The Ordinance for the Management of Plastic and Paper Checkout Bags in Darien, which was proposed by BYO (Bring Your Own) Darien, would phase out plastic bags of less than 12 mil thickness and require a 10 cent charge for recycled paper bags, with the charge being retained by the retailer.
According to the revised proposed ordinance, stores under 10,000 square feet would permanently not be required to charge the fee. However, if they want to, they could.
Larger stores would need to be compliant with paper bags, beginning Jan. 1, 2020. Smaller stores would get to use what they have in inventory for one more year, until Jan. 1, 2021.
“This was a way to meet in the middle,” said Public Works Committee Chairman Monica McNally, in regard to giving the smaller stores the option of charging the 10 cents.
However, Bayne, who supports retaining the fee, expressed concern after reading the letter submitted last week by Town Counsel Wayne Fox — which was against charging a fee.
First, Bayne said he is very disappointed that Fox’s letter was delivered to the committee so late.
“I asked for an opinion from him back in January. That opinion was apparently delivered to the first selectmen’s office on February 14,” Bayne said. “I asked for it again at our last meeting on March 11, and again, we didn’t get it until March 19 — two days before this meeting.”
“It’s almost like this opinion was kept from us for a long period of time, and I don’t really understand why,” Bayne said. “Getting it so late has put us in a bad position.”
He added that if the town “really wants to be friendly to businesses, we’d be saying, ‘You have to charge the 10 cent fee because that’s going to make up the difference in the cost differential between plastic and paper.’”
Bayne further said of town counsel’s opinion that the fee could be considered a tax is “very superficial.”
“[Fox] assumes that the 10 cent fee is a tax without any analysis whatsoever,” Bayne said.
Bayne added that Law.com, which has a legal dictionary, defines tax “as the amount of money usually expressed as a percentage of the purchase price which government imposes upon persons and business entities so as to fund the cost of government. This fee does not fund the cost of government. The purpose of the fee is to regulate behavior. It’s a regulatory fee. It’s not a tax.”
Bayne also addressed Fox’s position that the town could be sued as not likely. “I think the risk here is very minimal and for people to just accept this letter at face value, I think it really does a disservice to the town,” he said.
RTM member Lindsey Kelly, who submitted a statement to McNally, doesn’t think a fee should be imposed at all. She wrote that, after speaking with the head of the Greenwich Chamber of Commerce, a town that does not impose a fee, “it appears that compliance has been achieved and there have been very few objections or complaints, if any at all, from local businesses.”

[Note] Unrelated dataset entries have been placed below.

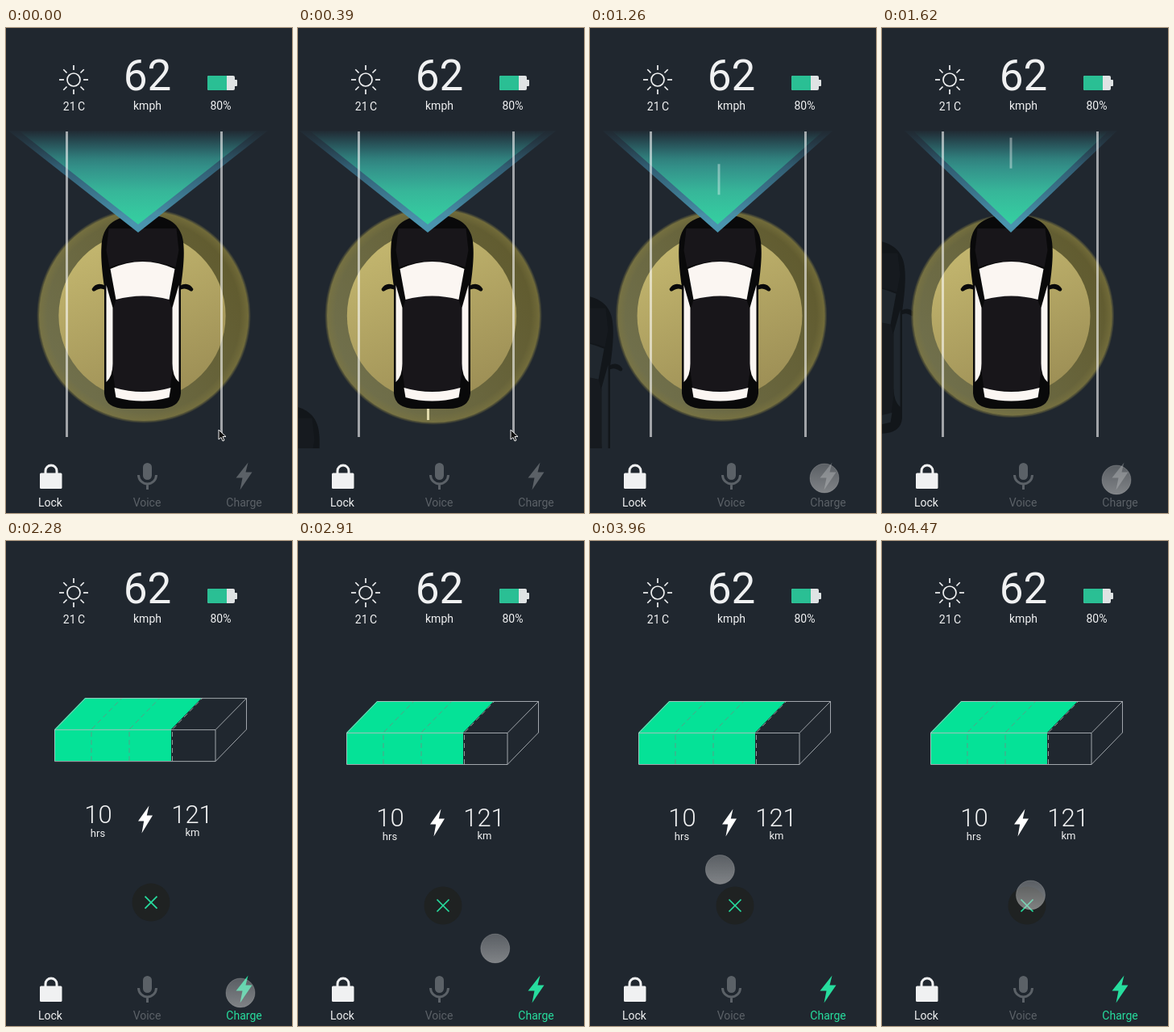
An HTML page that plays this animation: 355x600 px, repeating every 4.5 s.

```html
<!DOCTYPE html>
<html lang="en">
<head>
<meta charset="utf-8">
<title>Car dashboard</title>
<style>
  html, body { margin: 0; height: 100%; overflow: hidden; background: #20272f; }
  svg { display: block; width: 355px; height: 600px; font: 14px Roboto, sans-serif; text-anchor: middle; fill: #f0f1f2; }
  .big { font-size: 53px; }
  .mid { font-size: 31px; font-weight: 300; }
  .small { font-size: 13px; }
  .dim { fill: #5b6167; color: #5b6167; }
  .on { fill: #27dd9e; }
  .car { --body: #09090a; --panel: #18161a; --glass: #fbf6f2; }
  .ghost { --body: #12161a; --panel: #161a1f; --glass: #20272e; }
</style>
</head>
<body>
<svg viewBox="0 0 355 600">
  <defs>
    <linearGradient id="green" gradientUnits="userSpaceOnUse" x1="0" y1="127" x2="0" y2="243">
      <stop offset="0" stop-color="#2c8c88" stop-opacity="0"/>
      <stop offset=".3" stop-color="#33a893" stop-opacity=".55"/>
      <stop offset=".65" stop-color="#36c09b" stop-opacity=".87"/>
      <stop offset="1" stop-color="#34d0a0"/>
    </linearGradient>
    <linearGradient id="blue" gradientUnits="userSpaceOnUse" x1="0" y1="127" x2="0" y2="240">
      <stop offset="0" stop-color="#2f6076" stop-opacity=".05"/>
      <stop offset=".4" stop-color="#37708a" stop-opacity=".75"/>
      <stop offset="1" stop-color="#4a94ae"/>
    </linearGradient>
    <linearGradient id="olive" x1="0" y1=".8" x2="1" y2=".2">
      <stop stop-color="#72724f"/>
      <stop offset="1" stop-color="#5f592c"/>
    </linearGradient>
    <radialGradient id="rim">
      <stop offset=".9" stop-color="#7d7640" stop-opacity="0"/>
      <stop offset=".98" stop-color="#7d7640" stop-opacity=".6"/>
      <stop offset="1" stop-color="#7d7640" stop-opacity="0"/>
    </radialGradient>
    <linearGradient id="gold" x1=".3" x2=".7" y2="1">
      <stop stop-color="#c4b76f"/>
      <stop offset="1" stop-color="#9c8e55"/>
    </linearGradient>
    <linearGradient id="glossy" x2="0" y2="1">
      <stop stop-color="#ccc" stop-opacity=".34"/>
      <stop offset="1" stop-color="#ccc" stop-opacity=".56"/>
    </linearGradient>
    <clipPath id="road"><path d="M0 128H355V520H0Z"/></clipPath>
    <clipPath id="lane"><path d="M0 128H355V485H0Z"/></clipPath>
    <path id="bolt" d="M5-17L-10 2H-2L-5 17 10-5H2Z" stroke-linejoin="round"/>
    <path id="mirror" d="M-46 319Q-57 313-63 323-62 328-57 324-52 321-46 324Z" fill="var(--body)"/>
    <path id="window" d="M-45 318L-37 346V415Q-37 431-45 438Z" fill="var(--glass)"/>
    <g id="car">
      <use href="#mirror"/><use href="#mirror" transform="scale(-1 1)"/>
      <path fill="var(--body)" d="M-47.500 320C-50 303-52 284-51 270-50 241-30 231 0 231S50 241 51 270C52 284 50 303 47.500 320V452Q46 471 20 471H-20Q-46 471-47.500 452Z"/>
      <path fill="var(--panel)" d="M-42 248H42L45 275 41 296Q0 281-41 296L-45 275Z"/>
      <path fill="var(--panel)" d="M-33 336Q0 326 33 336L37 350V425L34 446Q0 452-34 446L-37 425V350Z"/>
      <path fill="var(--glass)" d="M-40 298Q0 280 40 298L33 336Q0 327-33 336Z"/>
      <use href="#window"/><use href="#window" transform="scale(-1 1)"/>
      <path fill="var(--glass)" d="M-35 445Q0 455 35 445L33 457Q0 466-33 457Z"/>
    </g>
  </defs>

  <g id="drive">
    <g clip-path="url(#road)"><use href="#car" id="other" class="ghost"/></g>
    <circle id="outer" fill="url(#olive)"/>
    <circle id="edge" fill="url(#rim)"/>
    <circle id="inner" fill="url(#gold)"/>
    <g clip-path="url(#lane)"><path id="dash" d="M161.500 0V38" stroke="#e0d9ac" stroke-width="3"/></g>
    <use href="#car" id="own" class="car"/>
    <path id="beam" fill="url(#blue)"/>
    <path id="core" fill="url(#green)"/>
    <g clip-path="url(#lane)"><path id="mark" d="M160 0V38" stroke="#fff" stroke-opacity=".38" stroke-width="3"/></g>
    <path d="M75.500 128V506M267.500 128V506" stroke="#fff" stroke-opacity=".58" stroke-width="3"/>
  </g>

  <g id="charge" stroke-width="1">
    <path fill="#05e297" d="M60 237L98 198H243L205 237V276H60Z"/>
    <g fill="none">
      <path stroke="#5a9d86" stroke-dasharray="6 4" d="M106 276V237L144 198M153 276V237L191 198"/>
      <path stroke="#8fa39d" stroke-dasharray="6 4" d="M206.500 276V237L244 198"/>
      <path stroke="#b9bec2" stroke-opacity=".85" d="M60.500 237.500H260V276.500H60.500ZL98.500 198.500H298.500L260 237.500M298.500 198.500V237L260 276.500"/>
    </g>
    <text class="mid" x="114.500" y="353">10</text>
    <text class="small" x="114" y="370">hrs</text>
    <use href="#bolt" transform="translate(173 348.500) scale(.9 1)" fill="#fff"/>
    <text class="mid" x="231" y="353">121</text>
    <text class="small" x="231.500" y="369">km</text>
    <circle cx="180" cy="451" r="23.500" fill="#1f2222"/>
    <path d="M172.500 443.500L187.500 458.500M187.500 443.500L172.500 458.500" stroke="#27dd9e" stroke-width="1.700"/>
  </g>

  <g fill="none" stroke="#f0f1f2" stroke-width="1.700">
    <circle cx="84" cy="64" r="8"/>
    <g id="rays" transform="translate(84 64)"></g>
  </g>
  <text x="84.500" y="102" word-spacing="-1">21 C</text>
  <text class="big" x="175.500" y="77">62</text>
  <text x="175.500" y="101">kmph</text>
  <rect x="250" y="59" width="34" height="18" rx="2" fill="#dfe3e4"/>
  <path d="M284 64H286Q287 64 287 65V71Q287 72 286 72H284Z" fill="#dfe3e4"/>
  <path d="M252 59H274V77H252Q250 77 250 75V61Q250 59 252 59Z" fill="#2abf94"/>
  <text x="266.500" y="101">80%</text>

  <path d="M49 553V548A7 7 0 0 1 63 548V553" fill="none" stroke="#f0f1f2" stroke-width="3"/>
  <rect x="42" y="550.500" width="27.500" height="19.500" rx="1.500"/>
  <text x="55" y="591.500">Lock</text>
  <g class="dim">
    <rect x="170" y="538" width="11" height="21" rx="5.500"/>
    <path d="M164.500 553A11 11 0 0 0 186.500 553M175.500 564V571" fill="none" stroke="currentColor" stroke-width="3"/>
    <text x="175" y="591.500">Voice</text>
  </g>
  <g id="tab">
    <use href="#bolt" x="295.500" y="554.500"/>
    <text x="295.500" y="591.500">Charge</text>
  </g>

  <path id="cursor" d="M0 0V12L3 9.500 5 14 7 13 5 8.500H9Z" fill="#111" stroke="#eee"/>
  <circle id="touch" r="18" fill="url(#glossy)" stroke="#ccc" stroke-opacity=".25"/>
</svg>
<script>
const $ = id => document.getElementById(id);
const set = (id, attrs) => { for (const k in attrs) $(id).setAttribute(k, attrs[k]); };
const move = (id, x, y) => set(id, { transform: `translate(${x} ${y})` });
const show = (id, on) => set(id, { opacity: +on });

// Interpolates [time, value] pairs, optionally with an easing per segment.
function track(t, keys, ease = u => u) {
  if (t <= keys[0][0]) return keys[0][1];
  for (let i = 1; i < keys.length; i++) {
    const [t0, a] = keys[i - 1], [t1, b] = keys[i];
    if (t < t1) return a + (b - a) * ease((t - t0) / (t1 - t0));
  }
  return keys[keys.length - 1][1];
}
const smooth = u => u * u * (3 - 2 * u);
const easeOut = u => 1 - (1 - u) ** 3;

$('rays').innerHTML = Array.from({ length: 8 }, (_, i) =>
  `<path d="M12 0H18" transform="rotate(${i * 45})"/>`).join('');

const triangle = (x, half, tip) => `M${x - half} 127H${x + half}L${x} ${tip}Z`;

function draw(t) {
  const carX = track(t, [[0, 169.5], [780, 163.5], [1260, 161.5], [1620, 160.5]]);
  const radius = track(t, [[0, 132], [500, 134.5], [780, 134.5], [1260, 130.5], [1620, 125.5], [1900, 123], [2200, 125]]);
  const tipX = track(t, [[0, 164], [780, 158], [1260, 158.5], [1620, 160]]);
  const half = track(t, [[0, 161], [780, 158], [1260, 143], [1620, 132], [1850, 128], [2200, 136]]);

  show('drive', track(t, [[2140, 1], [2230, 0]]));
  move('own', carX, 0);
  const ring = { cx: carX + 1.5, cy: 356 };
  set('outer', { ...ring, r: radius - 2 });
  set('edge', { ...ring, r: radius + 1 });
  set('inner', { cx: carX - .5, cy: 356, r: radius * .785 });
  set('beam', { d: triangle(tipX, half, 253) });
  set('core', { d: triangle(tipX, half * .92, 243) });
  move('other', track(t, [[780, -24.5], [1260, -22.5]]),
    track(t, [[0, 296], [780, 174], [1260, 99], [1620, 31], [2230, -84]]));

  // The lane mark passes beneath the car and over the beam.
  const markY = 105 + (t * .89) % 353;
  move('dash', 0, markY);
  move('mark', 0, markY);
  show('dash', markY > 235);
  show('mark', markY <= 235 && t > 60);

  show('charge', track(t, [[2180, 0], [2260, 1]]));
  move('charge', 0, track(t, [[2180, -20], [2420, 0]], easeOut));
  set('tab', { class: t < 2200 ? 'dim' : 'on' });

  move('cursor', track(t, [[850, 264], [1050, 288]], smooth), track(t, [[850, 497], [1050, 550]], smooth));
  show('cursor', t < 1050);
  move('touch',
    track(t, [[1260, 291], [2550, 291], [3480, 153], [3700, 153], [4470, 184.5]], smooth),
    track(t, [[1260, 557], [1620, 559], [2550, 559], [3480, 395], [3700, 395], [4470, 438]], smooth));
  show('touch', t >= 1050);
}

const start = performance.now();
(function frame() {
  draw((performance.now() - start) % 4500);
  requestAnimationFrame(frame);
})();
</script>
</body>
</html>
```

However, RTM member Patrick Keane thinks that all stores should be required to charge a fee. In a statement that he submitted to McNally, he wrote, “I believe an ordinance in name only without teeth is a waste of time. I believe a 10-cent charge on the bags can have the same type of impact on our waste disposal problem that the five-cent deposit fee imposed on cans and bottles had many years ago.”
RTM members said they want to invite Fox to a future meeting to further understand his position on the issue, and ask him questions.